#### Aim of the exercise:
Where pictures appear, omit them, and copy exactly only the lines from the start of the listing through the line containing "--blush: #f8ecf5;", both included.

--- Exercise data Enclosed Below ---

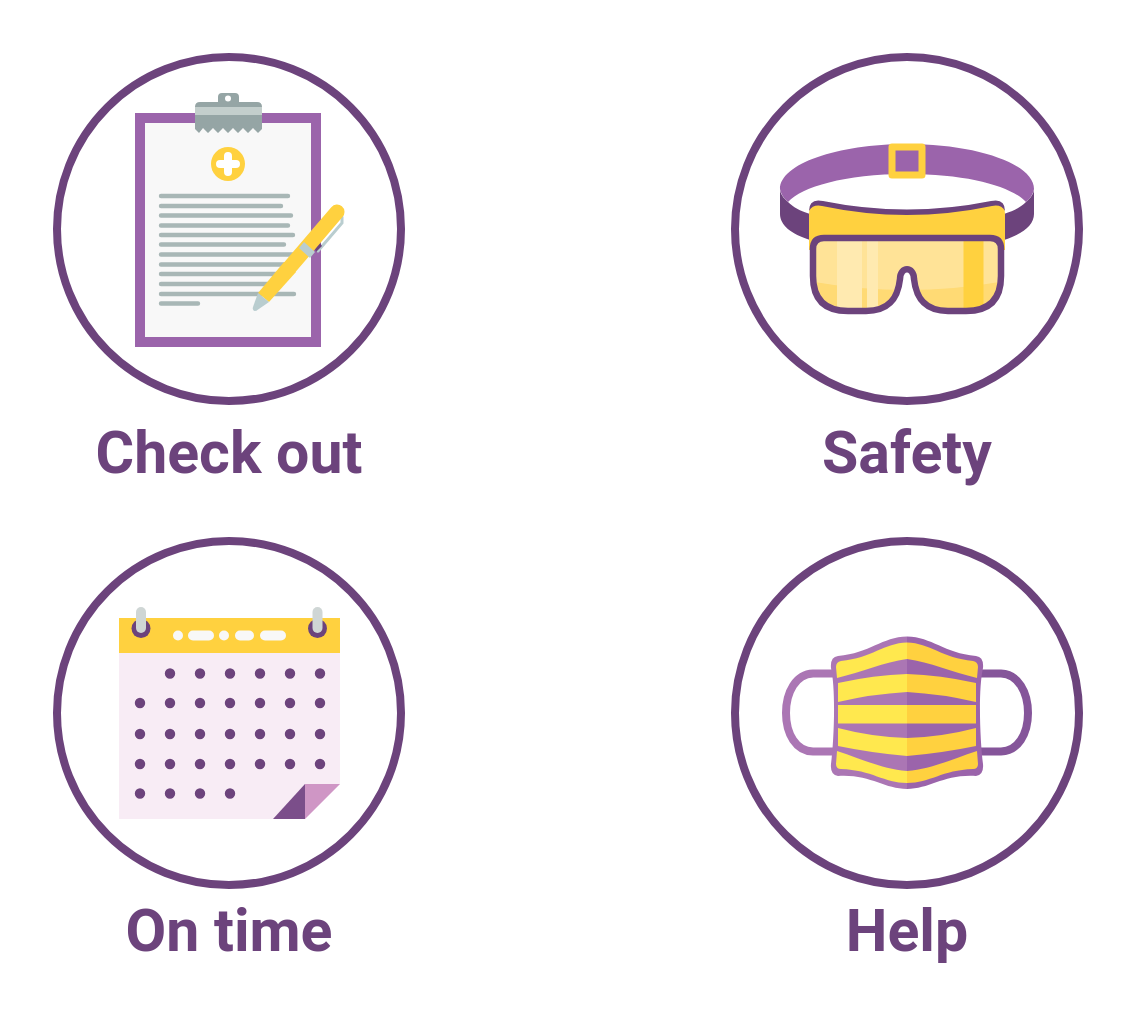
<!DOCTYPE html>
<html lang="en">
<head>
<meta charset="utf-8">
<title>Medical service icons</title>
<style>
:root {
  --plum: #6c437c;
  --violet: #9b64ab;
  --lilac: #ab76b4;
  --grape: #85559a;
  --yellow: #ffd13f;
  --lemon: #ffe84e;
  --cream: #ffe397;
  --paper: #f8f8f8;
  --blush: #f8ecf5;
  --pink: #cf96c5;
  --steel: #95a5a5;
  --silver: #b9cdcf;
}
* { box-sizing: border-box; margin: 0; }
body { width: 1137px; height: 1010px; overflow: hidden; background: #fff; }
.services {
  width: 1137px;
  height: 1010px;
  padding: 53px;
  display: grid;
  grid-template-columns: 352px 352px;
  grid-template-rows: 484px 420px;
  column-gap: 326px;
}
.service { display: flex; flex-direction: column; align-items: center; gap: 18px; }
.service.lower { gap: 12px; }
.badge { display: block; width: 352px; height: 352px; flex: none; }
.label {
  font: 600 59px/60px Roboto, "Liberation Sans", sans-serif;
  color: var(--plum);
  white-space: nowrap;
}
.ring { fill: none; stroke: var(--plum); stroke-width: 8; }
.plum { fill: var(--plum); }
.violet { fill: var(--violet); }
.lilac { fill: var(--lilac); }
.yellow { fill: var(--yellow); }
.lemon { fill: var(--lemon); }
.cream { fill: var(--cream); }
.paper { fill: var(--paper); }
.blush { fill: var(--blush); }
.pink { fill: var(--pink); }
.steel { fill: var(--steel); }
.silver { fill: var(--silver); }
.line { fill: none; stroke-linecap: round; }
.notes { stroke: #a8b7b6; stroke-width: 4.4; }
.days { stroke: var(--plum); stroke-width: 10.4; stroke-dasharray: 0 30; }
.loop { fill: none; stroke-width: 8; }
</style>
</head>
<body>
<main class="services">

  <section class="service">
    <svg class="badge" viewBox="53 53 352 352" role="img" aria-label="Clipboard with pen">
      <circle class="ring" cx="229" cy="229" r="172"/>
      <g id="clipboard">
        <rect class="violet" x="135" y="113" width="186" height="234"/>
        <rect class="paper" x="145" y="123" width="166" height="214"/>
        <path class="steel" d="M218 102V97Q218 93 222 93H235Q239 93 239 97V102H257Q262 102 262 107V129L258 133L253 128L248 133L243 128L238 133L233 128L228 133L223 128L218 133L213 128L208 133L203 128L199 133L195 129V107Q195 102 200 102Z"/>
        <rect x="195" y="107" width="67" height="8" fill="#c3cecc"/>
        <circle cx="228" cy="98.500" r="3" fill="#fff"/>
        <circle class="yellow" cx="228" cy="164" r="17"/>
        <path d="M228 156V172M220 164H236" fill="none" stroke="#fff" stroke-width="8" stroke-linecap="round"/>
        <path class="line notes" d="M161 196H288M161 206H281M161 215.500H291M161 225.500H288M161 235H293M161 244.500H284M161 254.500H294M161 264.500H292M161 274H284M161 284H276M161 294H294M161 303.500H198"/>
      </g>
      <g id="pen">
        <path class="line" d="M342 217L342 223L318 251" stroke="var(--silver)" stroke-width="3"/>
        <path class="plum" d="M314 246L320 243L322 246L316 252Z"/>
        <path class="line" d="M290 267L337 212" stroke="var(--yellow)" stroke-width="15"/>
        <path class="yellow" d="M258 293L284 262L296 272L269 302Z"/>
        <path class="silver" d="M258 293L269 302L256 311Q252 311 253 307Z"/>
        <path class="silver" d="M299 248L304 242L315 252L310 258Z"/>
      </g>
    </svg>
    <h2 class="label">Check out</h2>
  </section>

  <section class="service">
    <svg class="badge" viewBox="731 53 352 352" role="img" aria-label="Safety goggles">
      <defs>
        <path id="lens" d="M824 238H990Q1001 238 1001 249V276Q1001 311 966 311H948C924 311 916 297 914 279C914 266 900 266 900 279C898 297 890 311 866 311H848Q813 311 813 276V249Q813 238 824 238Z"/>
        <path id="strap-side" d="M780 189V214C780 225 791 234 810 240V214C800 211 793 207 788 202C783 198 780 193 780 189Z"/>
        <clipPath id="lens-area"><use href="#lens"/></clipPath>
      </defs>
      <circle class="ring" cx="907" cy="229" r="172"/>
      <g id="strap">
        <path class="violet" d="M780 189C780 164 837 144 907 144S1034 164 1034 189Q1033 196 1026 202C1012 187 970 174 907 174S802 187 788 202Q781 196 780 189Z"/>
        <use class="plum" href="#strap-side"/>
        <use class="plum" href="#strap-side" transform="translate(1814 0) scale(-1 1)"/>
        <rect x="892" y="147" width="30" height="28" fill="var(--violet)" stroke="var(--yellow)" stroke-width="7" stroke-linejoin="round"/>
      </g>
      <g id="goggles">
        <path class="yellow" d="M809 250V214Q809 202 822 203Q907 221 992 203Q1005 202 1005 214V250Z"/>
        <path class="plum" d="M809 211Q809 198 823 201Q907 218 991 201Q1005 198 1005 211Q1001 204 992 206Q907 224 822 206Q813 204 809 211Z"/>
        <g clip-path="url(#lens-area)">
          <rect class="cream" x="809" y="235" width="196" height="80"/>
          <path d="M809 281Q907 299 1005 281V315H809Z" fill="#ffda74"/>
          <path d="M837 235H862V315H837ZM867 235H878V315H867Z" fill="#ffeab0"/>
          <rect class="yellow" x="963.500" y="235" width="20" height="80"/>
        </g>
        <use href="#lens" fill="none" stroke="var(--plum)" stroke-width="6.500"/>
      </g>
    </svg>
    <h2 class="label">Safety</h2>
  </section>

  <section class="service lower">
    <svg class="badge" viewBox="53 537 352 352" role="img" aria-label="Calendar">
      <defs>
        <g id="binder">
          <circle class="plum" cx="141" cy="628.500" r="9.500"/>
          <rect x="136" y="607" width="10" height="26" rx="5" fill="#cfd6d5"/>
        </g>
      </defs>
      <circle class="ring" cx="229" cy="713" r="172"/>
      <g id="calendar">
        <path class="blush" d="M119 652H340V784L305 819H119Z"/>
        <rect class="yellow" x="119" y="618" width="221" height="35"/>
        <g class="paper">
          <circle cx="178" cy="635.500" r="5"/>
          <rect x="188" y="630.500" width="26" height="10" rx="5"/>
          <circle cx="224" cy="635.500" r="5"/>
          <rect x="235" y="630.500" width="19" height="10" rx="5"/>
          <rect x="260" y="630.500" width="26" height="10" rx="5"/>
        </g>
        <use href="#binder"/>
        <use href="#binder" x="176.500"/>
        <path class="line days" d="M170 673.500H321M140 703H321M140 734H321M140 764H321M140 793.500H231"/>
        <path d="M273 819L305 784V819Z" fill="#7b4e8a"/>
        <path class="pink" d="M305 784H340L305 819Z"/>
      </g>
    </svg>
    <h2 class="label">On time</h2>
  </section>

  <section class="service lower">
    <svg class="badge" viewBox="731 537 352 352" role="img" aria-label="Face mask">
      <defs>
        <path id="ear-loop" d="M835 673.500H813C796 674 786 692 786 713S796 751 813 751.500H836"/>
        <path id="mask-half" d="M907 636.500C882 637 870 653 838 656Q830 657 831 668C836 690 834 740 831 764Q830 775 838 776C870 774 884 789 907 789Z"/>
        <path id="pleats" d="M837 678L836 667Q836 662 841 661C872 658 884 643 907 642.500V659C884 662 862 672 837 678ZM838 683Q874 675 907 674V692Q872 694 838 702ZM838 705H907V723.500H838ZM838 728Q872 737 907 738V756Q872 753 838 746ZM837 751C862 759 882 769 907 771V783C884 783 872 770 841 769Q836 769 836 764Z"/>
      </defs>
      <circle class="ring" cx="907" cy="713" r="172"/>
      <g id="mask">
        <use class="loop" href="#ear-loop" stroke="var(--lilac)"/>
        <use class="loop" href="#ear-loop" stroke="var(--grape)" transform="translate(1814 0) scale(-1 1)"/>
        <use class="lilac" href="#mask-half"/>
        <use class="lemon" href="#pleats"/>
        <g transform="translate(1814 0) scale(-1 1)">
          <use class="violet" href="#mask-half"/>
          <use class="yellow" href="#pleats"/>
        </g>
      </g>
    </svg>
    <h2 class="label">Help</h2>
  </section>

</main>
</body>
</html>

--- End of Enclosed Exercise data ---

#### Reply to the exercise:
<!DOCTYPE html>
<html lang="en">
<head>
<meta charset="utf-8">
<title>Medical service icons</title>
<style>
:root {
  --plum: #6c437c;
  --violet: #9b64ab;
  --lilac: #ab76b4;
  --grape: #85559a;
  --yellow: #ffd13f;
  --lemon: #ffe84e;
  --cream: #ffe397;
  --paper: #f8f8f8;
  --blush: #f8ecf5;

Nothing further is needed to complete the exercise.